[Plain-text document sources]
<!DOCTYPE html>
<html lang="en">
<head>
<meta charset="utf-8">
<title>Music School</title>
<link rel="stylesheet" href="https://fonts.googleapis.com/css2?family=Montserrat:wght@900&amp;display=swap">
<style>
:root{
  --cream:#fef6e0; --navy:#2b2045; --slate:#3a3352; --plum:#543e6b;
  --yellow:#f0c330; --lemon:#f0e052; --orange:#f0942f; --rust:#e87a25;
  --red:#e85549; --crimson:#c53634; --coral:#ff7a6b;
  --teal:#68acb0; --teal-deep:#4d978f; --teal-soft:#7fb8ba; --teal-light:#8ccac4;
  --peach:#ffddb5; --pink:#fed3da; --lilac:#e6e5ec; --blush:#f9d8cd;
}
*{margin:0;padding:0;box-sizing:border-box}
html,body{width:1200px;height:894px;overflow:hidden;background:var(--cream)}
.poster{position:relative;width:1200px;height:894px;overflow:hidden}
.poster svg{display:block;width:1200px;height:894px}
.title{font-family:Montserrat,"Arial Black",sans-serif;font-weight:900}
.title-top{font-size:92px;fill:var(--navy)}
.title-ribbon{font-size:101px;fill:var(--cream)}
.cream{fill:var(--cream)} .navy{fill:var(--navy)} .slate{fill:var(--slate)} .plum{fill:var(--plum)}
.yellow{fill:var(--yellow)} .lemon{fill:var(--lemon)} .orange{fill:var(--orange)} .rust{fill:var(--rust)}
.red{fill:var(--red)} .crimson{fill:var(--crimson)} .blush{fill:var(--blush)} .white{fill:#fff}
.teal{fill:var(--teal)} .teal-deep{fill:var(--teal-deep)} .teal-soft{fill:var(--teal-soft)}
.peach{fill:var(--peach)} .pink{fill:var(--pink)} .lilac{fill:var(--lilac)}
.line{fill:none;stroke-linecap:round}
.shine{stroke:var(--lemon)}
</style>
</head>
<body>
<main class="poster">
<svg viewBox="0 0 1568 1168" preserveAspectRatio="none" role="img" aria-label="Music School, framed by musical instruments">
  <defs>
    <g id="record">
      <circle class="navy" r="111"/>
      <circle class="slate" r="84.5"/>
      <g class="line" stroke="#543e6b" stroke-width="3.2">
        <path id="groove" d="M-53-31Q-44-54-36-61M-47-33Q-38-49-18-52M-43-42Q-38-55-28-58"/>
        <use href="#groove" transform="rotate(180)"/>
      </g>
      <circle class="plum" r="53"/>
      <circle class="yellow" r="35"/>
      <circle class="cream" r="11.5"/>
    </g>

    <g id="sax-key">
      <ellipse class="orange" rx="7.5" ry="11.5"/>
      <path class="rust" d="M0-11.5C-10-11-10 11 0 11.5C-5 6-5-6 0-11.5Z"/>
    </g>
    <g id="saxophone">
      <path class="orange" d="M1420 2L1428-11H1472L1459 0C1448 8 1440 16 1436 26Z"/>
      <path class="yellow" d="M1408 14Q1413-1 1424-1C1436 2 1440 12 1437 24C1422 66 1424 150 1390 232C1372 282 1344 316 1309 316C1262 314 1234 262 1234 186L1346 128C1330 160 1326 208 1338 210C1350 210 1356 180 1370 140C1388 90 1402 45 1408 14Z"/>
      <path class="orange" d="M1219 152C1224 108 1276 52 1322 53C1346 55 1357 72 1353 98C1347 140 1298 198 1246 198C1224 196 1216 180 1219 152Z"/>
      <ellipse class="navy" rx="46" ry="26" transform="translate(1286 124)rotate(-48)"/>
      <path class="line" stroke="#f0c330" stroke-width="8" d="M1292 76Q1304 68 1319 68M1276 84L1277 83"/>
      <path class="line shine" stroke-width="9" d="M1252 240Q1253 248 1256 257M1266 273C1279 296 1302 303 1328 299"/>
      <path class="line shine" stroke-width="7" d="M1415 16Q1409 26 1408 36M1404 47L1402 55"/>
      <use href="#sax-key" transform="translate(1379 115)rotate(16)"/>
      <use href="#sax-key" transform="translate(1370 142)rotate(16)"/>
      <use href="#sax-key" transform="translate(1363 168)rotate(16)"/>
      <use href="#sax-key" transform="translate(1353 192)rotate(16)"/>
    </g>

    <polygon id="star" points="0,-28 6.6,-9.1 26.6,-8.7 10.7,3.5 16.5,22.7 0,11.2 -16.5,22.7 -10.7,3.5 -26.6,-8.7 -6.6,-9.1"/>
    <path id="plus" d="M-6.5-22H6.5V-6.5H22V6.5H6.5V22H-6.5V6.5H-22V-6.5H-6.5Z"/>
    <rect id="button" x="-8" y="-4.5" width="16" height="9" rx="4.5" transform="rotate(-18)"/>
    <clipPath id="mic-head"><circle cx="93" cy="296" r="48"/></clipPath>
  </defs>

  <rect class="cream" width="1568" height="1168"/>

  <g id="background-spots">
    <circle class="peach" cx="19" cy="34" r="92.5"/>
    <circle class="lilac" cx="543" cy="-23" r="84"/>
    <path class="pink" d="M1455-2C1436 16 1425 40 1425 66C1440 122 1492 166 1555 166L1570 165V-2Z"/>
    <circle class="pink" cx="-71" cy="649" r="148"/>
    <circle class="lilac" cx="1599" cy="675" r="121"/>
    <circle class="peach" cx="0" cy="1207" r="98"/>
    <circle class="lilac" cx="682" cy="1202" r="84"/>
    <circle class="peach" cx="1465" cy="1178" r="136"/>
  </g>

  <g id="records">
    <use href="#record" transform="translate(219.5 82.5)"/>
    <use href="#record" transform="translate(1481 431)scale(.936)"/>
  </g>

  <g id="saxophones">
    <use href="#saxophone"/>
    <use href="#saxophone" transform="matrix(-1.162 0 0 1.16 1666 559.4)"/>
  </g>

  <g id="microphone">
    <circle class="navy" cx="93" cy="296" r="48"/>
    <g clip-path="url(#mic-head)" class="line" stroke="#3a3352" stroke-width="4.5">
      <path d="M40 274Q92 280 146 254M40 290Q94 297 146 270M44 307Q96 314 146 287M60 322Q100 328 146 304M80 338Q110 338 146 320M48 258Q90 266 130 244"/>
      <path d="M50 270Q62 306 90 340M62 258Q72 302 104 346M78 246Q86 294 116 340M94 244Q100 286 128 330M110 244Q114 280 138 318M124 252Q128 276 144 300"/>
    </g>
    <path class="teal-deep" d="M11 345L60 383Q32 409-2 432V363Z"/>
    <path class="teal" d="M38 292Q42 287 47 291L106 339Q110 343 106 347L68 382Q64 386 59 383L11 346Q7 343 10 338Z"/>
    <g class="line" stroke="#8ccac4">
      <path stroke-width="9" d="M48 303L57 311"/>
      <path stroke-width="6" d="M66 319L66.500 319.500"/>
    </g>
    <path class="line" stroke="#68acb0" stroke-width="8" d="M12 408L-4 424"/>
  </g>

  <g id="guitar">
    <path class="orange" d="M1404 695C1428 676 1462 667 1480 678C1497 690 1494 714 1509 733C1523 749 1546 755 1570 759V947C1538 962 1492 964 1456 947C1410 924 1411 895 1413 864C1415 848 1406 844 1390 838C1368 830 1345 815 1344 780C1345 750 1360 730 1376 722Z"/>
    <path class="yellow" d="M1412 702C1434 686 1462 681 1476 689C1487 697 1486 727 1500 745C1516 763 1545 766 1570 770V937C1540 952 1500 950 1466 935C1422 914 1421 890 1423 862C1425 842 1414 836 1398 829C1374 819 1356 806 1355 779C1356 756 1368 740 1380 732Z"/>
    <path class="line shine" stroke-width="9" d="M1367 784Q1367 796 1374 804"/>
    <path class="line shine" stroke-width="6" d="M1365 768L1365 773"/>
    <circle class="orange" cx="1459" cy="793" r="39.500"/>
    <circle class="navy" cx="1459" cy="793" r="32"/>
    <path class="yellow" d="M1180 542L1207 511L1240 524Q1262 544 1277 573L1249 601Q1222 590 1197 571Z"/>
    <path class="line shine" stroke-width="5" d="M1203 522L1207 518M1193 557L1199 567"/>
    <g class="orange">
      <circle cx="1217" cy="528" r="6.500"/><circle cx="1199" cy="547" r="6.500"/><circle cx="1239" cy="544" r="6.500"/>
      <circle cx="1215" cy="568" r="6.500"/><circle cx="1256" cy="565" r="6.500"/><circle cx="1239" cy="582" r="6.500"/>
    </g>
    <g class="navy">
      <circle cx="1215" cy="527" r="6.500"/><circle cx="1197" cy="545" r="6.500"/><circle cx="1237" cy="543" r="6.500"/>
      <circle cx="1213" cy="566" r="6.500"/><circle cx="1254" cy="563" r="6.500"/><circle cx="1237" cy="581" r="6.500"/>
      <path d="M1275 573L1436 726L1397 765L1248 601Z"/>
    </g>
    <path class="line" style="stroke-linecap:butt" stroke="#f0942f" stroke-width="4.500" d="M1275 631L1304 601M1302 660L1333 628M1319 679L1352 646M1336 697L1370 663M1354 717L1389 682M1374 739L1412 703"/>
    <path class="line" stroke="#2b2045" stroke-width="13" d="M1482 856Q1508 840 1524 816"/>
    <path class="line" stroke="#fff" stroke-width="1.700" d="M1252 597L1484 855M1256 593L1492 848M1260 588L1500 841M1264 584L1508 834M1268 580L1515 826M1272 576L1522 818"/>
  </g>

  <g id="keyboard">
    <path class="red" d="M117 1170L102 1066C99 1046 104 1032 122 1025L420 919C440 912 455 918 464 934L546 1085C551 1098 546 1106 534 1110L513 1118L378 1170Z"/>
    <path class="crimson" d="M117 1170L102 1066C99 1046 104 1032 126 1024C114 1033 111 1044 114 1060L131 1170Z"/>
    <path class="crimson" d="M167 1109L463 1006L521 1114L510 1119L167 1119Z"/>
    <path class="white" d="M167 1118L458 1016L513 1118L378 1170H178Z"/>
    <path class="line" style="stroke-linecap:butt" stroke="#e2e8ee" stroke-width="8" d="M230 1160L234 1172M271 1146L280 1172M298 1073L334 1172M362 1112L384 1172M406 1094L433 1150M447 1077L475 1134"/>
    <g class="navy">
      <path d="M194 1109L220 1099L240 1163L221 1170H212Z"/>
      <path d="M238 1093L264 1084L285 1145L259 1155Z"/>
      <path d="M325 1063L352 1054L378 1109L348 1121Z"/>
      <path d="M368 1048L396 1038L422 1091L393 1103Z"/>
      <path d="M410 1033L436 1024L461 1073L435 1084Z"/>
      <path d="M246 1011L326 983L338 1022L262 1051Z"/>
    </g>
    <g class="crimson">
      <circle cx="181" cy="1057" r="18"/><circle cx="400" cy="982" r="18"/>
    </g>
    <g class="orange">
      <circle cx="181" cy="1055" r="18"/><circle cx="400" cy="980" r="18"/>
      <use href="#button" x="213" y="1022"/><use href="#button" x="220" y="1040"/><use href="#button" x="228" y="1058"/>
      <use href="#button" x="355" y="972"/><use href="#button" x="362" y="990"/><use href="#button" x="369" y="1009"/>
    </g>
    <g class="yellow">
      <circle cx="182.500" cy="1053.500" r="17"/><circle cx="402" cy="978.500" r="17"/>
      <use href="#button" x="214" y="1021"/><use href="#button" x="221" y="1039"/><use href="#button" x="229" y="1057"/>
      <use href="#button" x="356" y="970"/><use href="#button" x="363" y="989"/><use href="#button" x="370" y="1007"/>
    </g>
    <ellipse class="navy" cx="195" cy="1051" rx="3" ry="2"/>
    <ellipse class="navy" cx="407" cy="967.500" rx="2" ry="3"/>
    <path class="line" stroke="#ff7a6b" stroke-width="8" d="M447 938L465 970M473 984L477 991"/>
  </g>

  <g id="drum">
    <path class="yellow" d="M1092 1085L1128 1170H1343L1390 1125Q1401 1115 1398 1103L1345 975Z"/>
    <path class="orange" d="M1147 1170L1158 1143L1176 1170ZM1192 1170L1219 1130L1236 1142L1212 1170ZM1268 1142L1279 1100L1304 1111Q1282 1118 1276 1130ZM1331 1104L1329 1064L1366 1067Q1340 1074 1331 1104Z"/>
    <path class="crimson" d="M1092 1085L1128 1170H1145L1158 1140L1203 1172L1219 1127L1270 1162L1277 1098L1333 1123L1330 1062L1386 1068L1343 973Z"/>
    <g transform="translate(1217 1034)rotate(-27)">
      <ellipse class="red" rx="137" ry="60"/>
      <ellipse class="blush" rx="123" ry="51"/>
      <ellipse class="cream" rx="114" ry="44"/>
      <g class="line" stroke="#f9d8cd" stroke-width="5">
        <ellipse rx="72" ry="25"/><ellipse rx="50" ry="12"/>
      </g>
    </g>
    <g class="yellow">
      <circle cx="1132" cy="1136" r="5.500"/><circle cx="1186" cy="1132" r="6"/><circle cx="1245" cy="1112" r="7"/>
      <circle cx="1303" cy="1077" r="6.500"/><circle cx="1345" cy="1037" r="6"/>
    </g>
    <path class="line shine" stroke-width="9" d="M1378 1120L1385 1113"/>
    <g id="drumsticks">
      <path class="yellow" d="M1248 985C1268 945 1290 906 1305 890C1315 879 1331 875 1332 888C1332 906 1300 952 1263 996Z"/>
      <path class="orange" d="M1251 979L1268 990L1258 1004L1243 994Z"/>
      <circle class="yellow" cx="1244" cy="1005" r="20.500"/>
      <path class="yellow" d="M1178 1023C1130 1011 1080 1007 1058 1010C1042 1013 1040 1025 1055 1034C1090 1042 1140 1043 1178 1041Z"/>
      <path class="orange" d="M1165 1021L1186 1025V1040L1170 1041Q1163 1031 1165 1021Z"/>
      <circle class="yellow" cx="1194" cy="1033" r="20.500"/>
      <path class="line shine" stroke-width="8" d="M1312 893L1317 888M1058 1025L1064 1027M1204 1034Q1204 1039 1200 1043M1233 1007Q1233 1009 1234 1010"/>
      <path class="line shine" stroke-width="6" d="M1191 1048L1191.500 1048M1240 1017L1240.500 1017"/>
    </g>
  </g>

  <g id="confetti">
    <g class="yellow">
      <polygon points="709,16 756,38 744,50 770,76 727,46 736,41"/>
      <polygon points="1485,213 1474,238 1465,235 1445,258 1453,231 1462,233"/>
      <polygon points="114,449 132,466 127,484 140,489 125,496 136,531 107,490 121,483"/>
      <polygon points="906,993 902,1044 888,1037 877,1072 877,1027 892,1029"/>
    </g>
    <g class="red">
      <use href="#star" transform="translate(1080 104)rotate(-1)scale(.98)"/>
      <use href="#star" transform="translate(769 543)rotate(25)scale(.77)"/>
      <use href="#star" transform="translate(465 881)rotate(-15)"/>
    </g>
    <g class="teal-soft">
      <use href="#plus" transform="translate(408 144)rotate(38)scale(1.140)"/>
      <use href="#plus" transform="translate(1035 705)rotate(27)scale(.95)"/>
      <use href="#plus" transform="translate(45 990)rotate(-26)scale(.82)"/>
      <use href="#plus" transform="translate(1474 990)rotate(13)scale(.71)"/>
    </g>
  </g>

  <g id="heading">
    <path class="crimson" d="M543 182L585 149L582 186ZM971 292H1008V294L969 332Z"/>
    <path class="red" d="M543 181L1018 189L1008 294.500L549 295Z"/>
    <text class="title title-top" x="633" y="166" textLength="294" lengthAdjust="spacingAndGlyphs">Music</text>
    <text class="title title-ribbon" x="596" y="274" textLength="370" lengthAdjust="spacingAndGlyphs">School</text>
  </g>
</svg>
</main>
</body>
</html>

§ **Requirement**
Using the entries above, copy exactly the lines from the one containing "181L1018 189L1008 294.500L549" through the last, both included.

§ **Task solution**
    <path class="red" d="M543 181L1018 189L1008 294.500L549 295Z"/>
    <text class="title title-top" x="633" y="166" textLength="294" lengthAdjust="spacingAndGlyphs">Music</text>
    <text class="title title-ribbon" x="596" y="274" textLength="370" lengthAdjust="spacingAndGlyphs">School</text>
  </g>
</svg>
</main>
</body>
</html>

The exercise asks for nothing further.